### Work instructions
Your answer must restate the listing below word for word and contain no images.
#### The data ####
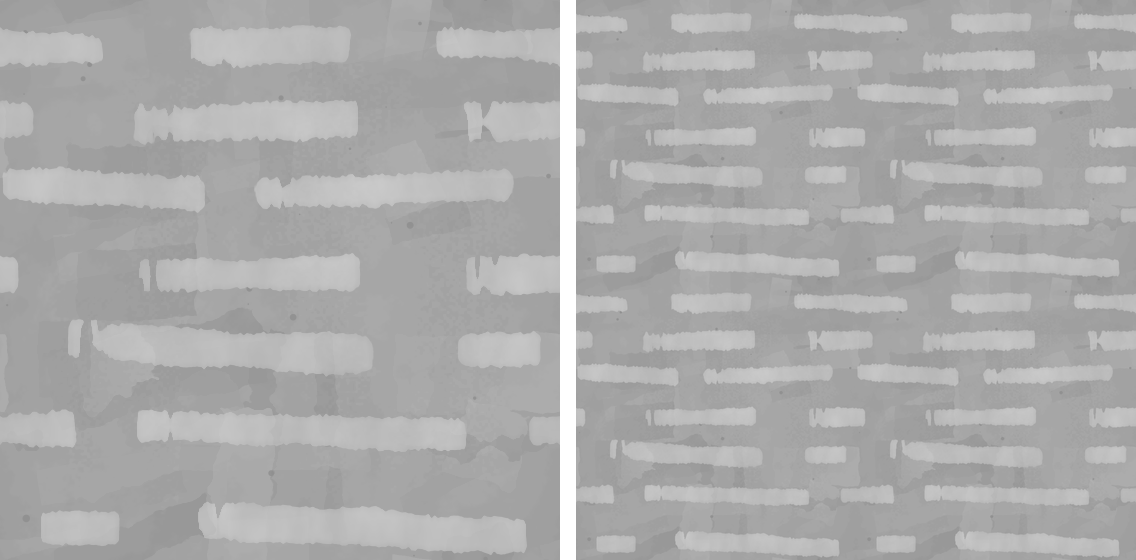
Left: one tile. Right: repeated 2 by 2.
A WebGL 1 fragment shader for this texture:

```glsl
precision highp float;
// Seamless grey painted wall: ragged pale horizontal dashes over layered, mottled brushwork.
uniform vec2 u_resolution;

const float ROWS = 7.0;             // rows of pale dashes
const int SWIPES = 46;              // background brush swipes
const int SPOTS = 30;               // dark paint specks
const float WALL_TONE = 0.643;
const float WALL_DARK = 0.588;
const float WALL_LIGHT = 0.690;
const float SPOT_TONE = 0.555;
const float DASH_TONE = 0.747;
const float DASH_CONTRAST = 0.085;
const float TONE_STEP = 0.013;      // flat steps between paint tones
const float DASH_HEIGHT = 0.029;    // half height of a dash
const float BRISTLE = 0.013;        // raggedness of dash edges

float hash(vec2 p) {
  return fract(sin(dot(p, vec2(127.1, 311.7))) * 43758.5453);
}

// Value noise that wraps after a whole number of cells.
float noise(vec2 uv, vec2 cells) {
  vec2 p = uv * cells;
  vec2 i = floor(p);
  vec2 f = p - i;
  f = f * f * (3.0 - 2.0 * f);
  vec2 a = mod(i, cells);
  vec2 b = mod(i + 1.0, cells);
  return mix(mix(hash(a), hash(vec2(b.x, a.y)), f.x),
             mix(hash(vec2(a.x, b.y)), hash(b), f.x), f.y);
}

float fbm(vec2 uv, vec2 cells) {
  float sum = 0.0;
  float weight = 0.533;
  for (int i = 0; i < 4; i++) {
    sum += weight * noise(uv, cells);
    cells *= 2.0;
    weight *= 0.5;
  }
  return sum;
}

// Shortest offset on the repeating canvas.
vec2 wrap(vec2 d) {
  return fract(d + 0.5) - 0.5;
}

float box(vec2 p, vec2 halfSize, float radius) {
  vec2 q = abs(p) - halfSize + radius;
  return length(max(q, 0.0)) + min(max(q.x, q.y), 0.0) - radius;
}

float cover(float d, float soft) {
  return 1.0 - smoothstep(-soft, soft, d);
}

// Overlapping slanted and upright swipes, broken into flat crumbly tones.
float wall(vec2 uv, float soft) {
  float rough = fbm(uv, vec2(24.0)) - 0.5;
  float tone = WALL_TONE + 0.05 * (fbm(uv, vec2(6.0, 4.0)) - 0.5);
  for (int i = 0; i < SWIPES; i++) {
    float id = float(i);
    vec2 center = vec2(hash(vec2(id, 1.0)), hash(vec2(id, 2.0)));
    float upright = step(0.72, hash(vec2(id, 3.0)));
    float angle = mix(-0.03, 0.48, hash(vec2(id, 4.0))) + 1.3 * upright;
    vec2 size = vec2(mix(0.05, 0.2, hash(vec2(id, 5.0))),
                     mix(0.002, 0.075, hash(vec2(id, 6.0))));
    float c = cos(angle);
    float s = sin(angle);
    vec2 p = wrap(uv - center);
    p = vec2(c * p.x + s * p.y, c * p.y - s * p.x);
    float ragged = hash(vec2(id, 7.0));
    float d = box(p, size, 0.002) + rough * mix(0.006, 0.07, ragged * ragged);
    float paint = mix(WALL_DARK, WALL_LIGHT, hash(vec2(id, 8.0)));
    float load = mix(0.4, 0.85, clamp(0.5 + 0.5 * p.x / size.x, 0.0, 1.0));
    tone = mix(tone, paint, load * cover(d, soft));
  }
  float mottled = smoothstep(0.45, 0.65, fbm(uv, vec2(7.0, 3.0)));
  float grain = noise(uv, vec2(190.0)) - 0.5;
  tone += 0.022 * rough + grain * mix(0.002, 0.022, mottled);
  float level = tone / TONE_STEP;
  return TONE_STEP * (floor(level) + smoothstep(0.3, 0.7, fract(level)));
}

float spots(vec2 uv, float soft) {
  float mask = 0.0;
  for (int i = 0; i < SPOTS; i++) {
    float id = float(i);
    vec2 center = vec2(hash(vec2(id, 21.0)), hash(vec2(id, 22.0)));
    float size = hash(vec2(id, 23.0));
    float radius = mix(0.0012, 0.007, size * size);
    mask = max(mask, cover(length(wrap(uv - center)) - radius, soft));
  }
  return mask;
}

// Signed distance to the dashes, two of unequal length on each row.
float dashes(vec2 uv) {
  float fringe = 0.5 * noise(uv, vec2(170.0, 16.0)) + 0.3 * noise(uv, vec2(64.0, 18.0))
               + 0.5 * fbm(uv, vec2(30.0, 40.0)) - 0.65;
  float swell = noise(uv, vec2(9.0, 14.0)) - 0.5;
  float streak = smoothstep(0.45, 0.8, noise(uv, vec2(95.0, 13.0)));
  float nearest = 1.0;
  for (float row = 0.0; row < ROWS; row++) {
    float y = (row + 0.5 + 0.3 * (hash(vec2(row, 31.0)) - 0.5)) / ROWS;
    float start = hash(vec2(row, 32.0));
    float split = mix(0.27, 0.73, hash(vec2(row, 33.0)));
    for (float side = 0.0; side < 2.0; side++) {
      vec2 id = vec2(row, 34.0 + 7.0 * side);
      float span = mix(split, 1.0 - split, side);
      float x = start + mix(0.5 * split, 0.5 + 0.5 * split, side);
      float reach = 0.5 * (span - mix(0.07, 0.2, hash(id)));
      vec2 p = wrap(uv - vec2(x, y));
      p.y -= p.x * 0.1 * (hash(id + 1.0) - 0.5);
      float height = DASH_HEIGHT * mix(0.9, 1.2, hash(id + 2.0)) + 0.014 * swell;
      float dry = step(0.5, hash(id + 3.0)) * (1.0 - smoothstep(0.02, 0.09, p.x + reach));
      float d = box(p, vec2(reach, height), 0.016) + BRISTLE * fringe + 0.045 * dry * streak;
      nearest = min(nearest, d);
    }
  }
  return nearest;
}

void main() {
  vec2 uv = gl_FragCoord.xy / u_resolution;
  float soft = max(0.0012, 0.7 / u_resolution.y);
  float ground = wall(uv, soft);
  float tone = mix(ground, SPOT_TONE, 0.8 * spots(uv, soft));

  // Pale paint lets a little of the wall through.
  float pale = DASH_TONE + DASH_CONTRAST * (fbm(uv, vec2(15.0, 9.0)) - 0.5)
             + 0.35 * (ground - WALL_TONE);
  float d = dashes(uv);
  pale -= 0.018 * smoothstep(-0.012, 0.0, d);
  tone = mix(tone, pale, cover(d, soft));
  gl_FragColor = vec4(vec3(tone), 1.0);
}
```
####
### Your solution
Left: one tile. Right: repeated 2 by 2.
A WebGL 1 fragment shader for this texture:

```glsl
precision highp float;
// Seamless grey painted wall: ragged pale horizontal dashes over layered, mottled brushwork.
uniform vec2 u_resolution;

const float ROWS = 7.0;             // rows of pale dashes
const int SWIPES = 46;              // background brush swipes
const int SPOTS = 30;               // dark paint specks
const float WALL_TONE = 0.643;
const float WALL_DARK = 0.588;
const float WALL_LIGHT = 0.690;
const float SPOT_TONE = 0.555;
const float DASH_TONE = 0.747;
const float DASH_CONTRAST = 0.085;
const float TONE_STEP = 0.013;      // flat steps between paint tones
const float DASH_HEIGHT = 0.029;    // half height of a dash
const float BRISTLE = 0.013;        // raggedness of dash edges

float hash(vec2 p) {
  return fract(sin(dot(p, vec2(127.1, 311.7))) * 43758.5453);
}

// Value noise that wraps after a whole number of cells.
float noise(vec2 uv, vec2 cells) {
  vec2 p = uv * cells;
  vec2 i = floor(p);
  vec2 f = p - i;
  f = f * f * (3.0 - 2.0 * f);
  vec2 a = mod(i, cells);
  vec2 b = mod(i + 1.0, cells);
  return mix(mix(hash(a), hash(vec2(b.x, a.y)), f.x),
             mix(hash(vec2(a.x, b.y)), hash(b), f.x), f.y);
}

float fbm(vec2 uv, vec2 cells) {
  float sum = 0.0;
  float weight = 0.533;
  for (int i = 0; i < 4; i++) {
    sum += weight * noise(uv, cells);
    cells *= 2.0;
    weight *= 0.5;
  }
  return sum;
}

// Shortest offset on the repeating canvas.
vec2 wrap(vec2 d) {
  return fract(d + 0.5) - 0.5;
}

float box(vec2 p, vec2 halfSize, float radius) {
  vec2 q = abs(p) - halfSize + radius;
  return length(max(q, 0.0)) + min(max(q.x, q.y), 0.0) - radius;
}

float cover(float d, float soft) {
  return 1.0 - smoothstep(-soft, soft, d);
}

// Overlapping slanted and upright swipes, broken into flat crumbly tones.
float wall(vec2 uv, float soft) {
  float rough = fbm(uv, vec2(24.0)) - 0.5;
  float tone = WALL_TONE + 0.05 * (fbm(uv, vec2(6.0, 4.0)) - 0.5);
  for (int i = 0; i < SWIPES; i++) {
    float id = float(i);
    vec2 center = vec2(hash(vec2(id, 1.0)), hash(vec2(id, 2.0)));
    float upright = step(0.72, hash(vec2(id, 3.0)));
    float angle = mix(-0.03, 0.48, hash(vec2(id, 4.0))) + 1.3 * upright;
    vec2 size = vec2(mix(0.05, 0.2, hash(vec2(id, 5.0))),
                     mix(0.002, 0.075, hash(vec2(id, 6.0))));
    float c = cos(angle);
    float s = sin(angle);
    vec2 p = wrap(uv - center);
    p = vec2(c * p.x + s * p.y, c * p.y - s * p.x);
    float ragged = hash(vec2(id, 7.0));
    float d = box(p, size, 0.002) + rough * mix(0.006, 0.07, ragged * ragged);
    float paint = mix(WALL_DARK, WALL_LIGHT, hash(vec2(id, 8.0)));
    float load = mix(0.4, 0.85, clamp(0.5 + 0.5 * p.x / size.x, 0.0, 1.0));
    tone = mix(tone, paint, load * cover(d, soft));
  }
  float mottled = smoothstep(0.45, 0.65, fbm(uv, vec2(7.0, 3.0)));
  float grain = noise(uv, vec2(190.0)) - 0.5;
  tone += 0.022 * rough + grain * mix(0.002, 0.022, mottled);
  float level = tone / TONE_STEP;
  return TONE_STEP * (floor(level) + smoothstep(0.3, 0.7, fract(level)));
}

float spots(vec2 uv, float soft) {
  float mask = 0.0;
  for (int i = 0; i < SPOTS; i++) {
    float id = float(i);
    vec2 center = vec2(hash(vec2(id, 21.0)), hash(vec2(id, 22.0)));
    float size = hash(vec2(id, 23.0));
    float radius = mix(0.0012, 0.007, size * size);
    mask = max(mask, cover(length(wrap(uv - center)) - radius, soft));
  }
  return mask;
}

// Signed distance to the dashes, two of unequal length on each row.
float dashes(vec2 uv) {
  float fringe = 0.5 * noise(uv, vec2(170.0, 16.0)) + 0.3 * noise(uv, vec2(64.0, 18.0))
               + 0.5 * fbm(uv, vec2(30.0, 40.0)) - 0.65;
  float swell = noise(uv, vec2(9.0, 14.0)) - 0.5;
  float streak = smoothstep(0.45, 0.8, noise(uv, vec2(95.0, 13.0)));
  float nearest = 1.0;
  for (float row = 0.0; row < ROWS; row++) {
    float y = (row + 0.5 + 0.3 * (hash(vec2(row, 31.0)) - 0.5)) / ROWS;
    float start = hash(vec2(row, 32.0));
    float split = mix(0.27, 0.73, hash(vec2(row, 33.0)));
    for (float side = 0.0; side < 2.0; side++) {
      vec2 id = vec2(row, 34.0 + 7.0 * side);
      float span = mix(split, 1.0 - split, side);
      float x = start + mix(0.5 * split, 0.5 + 0.5 * split, side);
      float reach = 0.5 * (span - mix(0.07, 0.2, hash(id)));
      vec2 p = wrap(uv - vec2(x, y));
      p.y -= p.x * 0.1 * (hash(id + 1.0) - 0.5);
      float height = DASH_HEIGHT * mix(0.9, 1.2, hash(id + 2.0)) + 0.014 * swell;
      float dry = step(0.5, hash(id + 3.0)) * (1.0 - smoothstep(0.02, 0.09, p.x + reach));
      float d = box(p, vec2(reach, height), 0.016) + BRISTLE * fringe + 0.045 * dry * streak;
      nearest = min(nearest, d);
    }
  }
  return nearest;
}

void main() {
  vec2 uv = gl_FragCoord.xy / u_resolution;
  float soft = max(0.0012, 0.7 / u_resolution.y);
  float ground = wall(uv, soft);
  float tone = mix(ground, SPOT_TONE, 0.8 * spots(uv, soft));

  // Pale paint lets a little of the wall through.
  float pale = DASH_TONE + DASH_CONTRAST * (fbm(uv, vec2(15.0, 9.0)) - 0.5)
             + 0.35 * (ground - WALL_TONE);
  float d = dashes(uv);
  pale -= 0.018 * smoothstep(-0.012, 0.0, d);
  tone = mix(tone, pale, cover(d, soft));
  gl_FragColor = vec4(vec3(tone), 1.0);
}
```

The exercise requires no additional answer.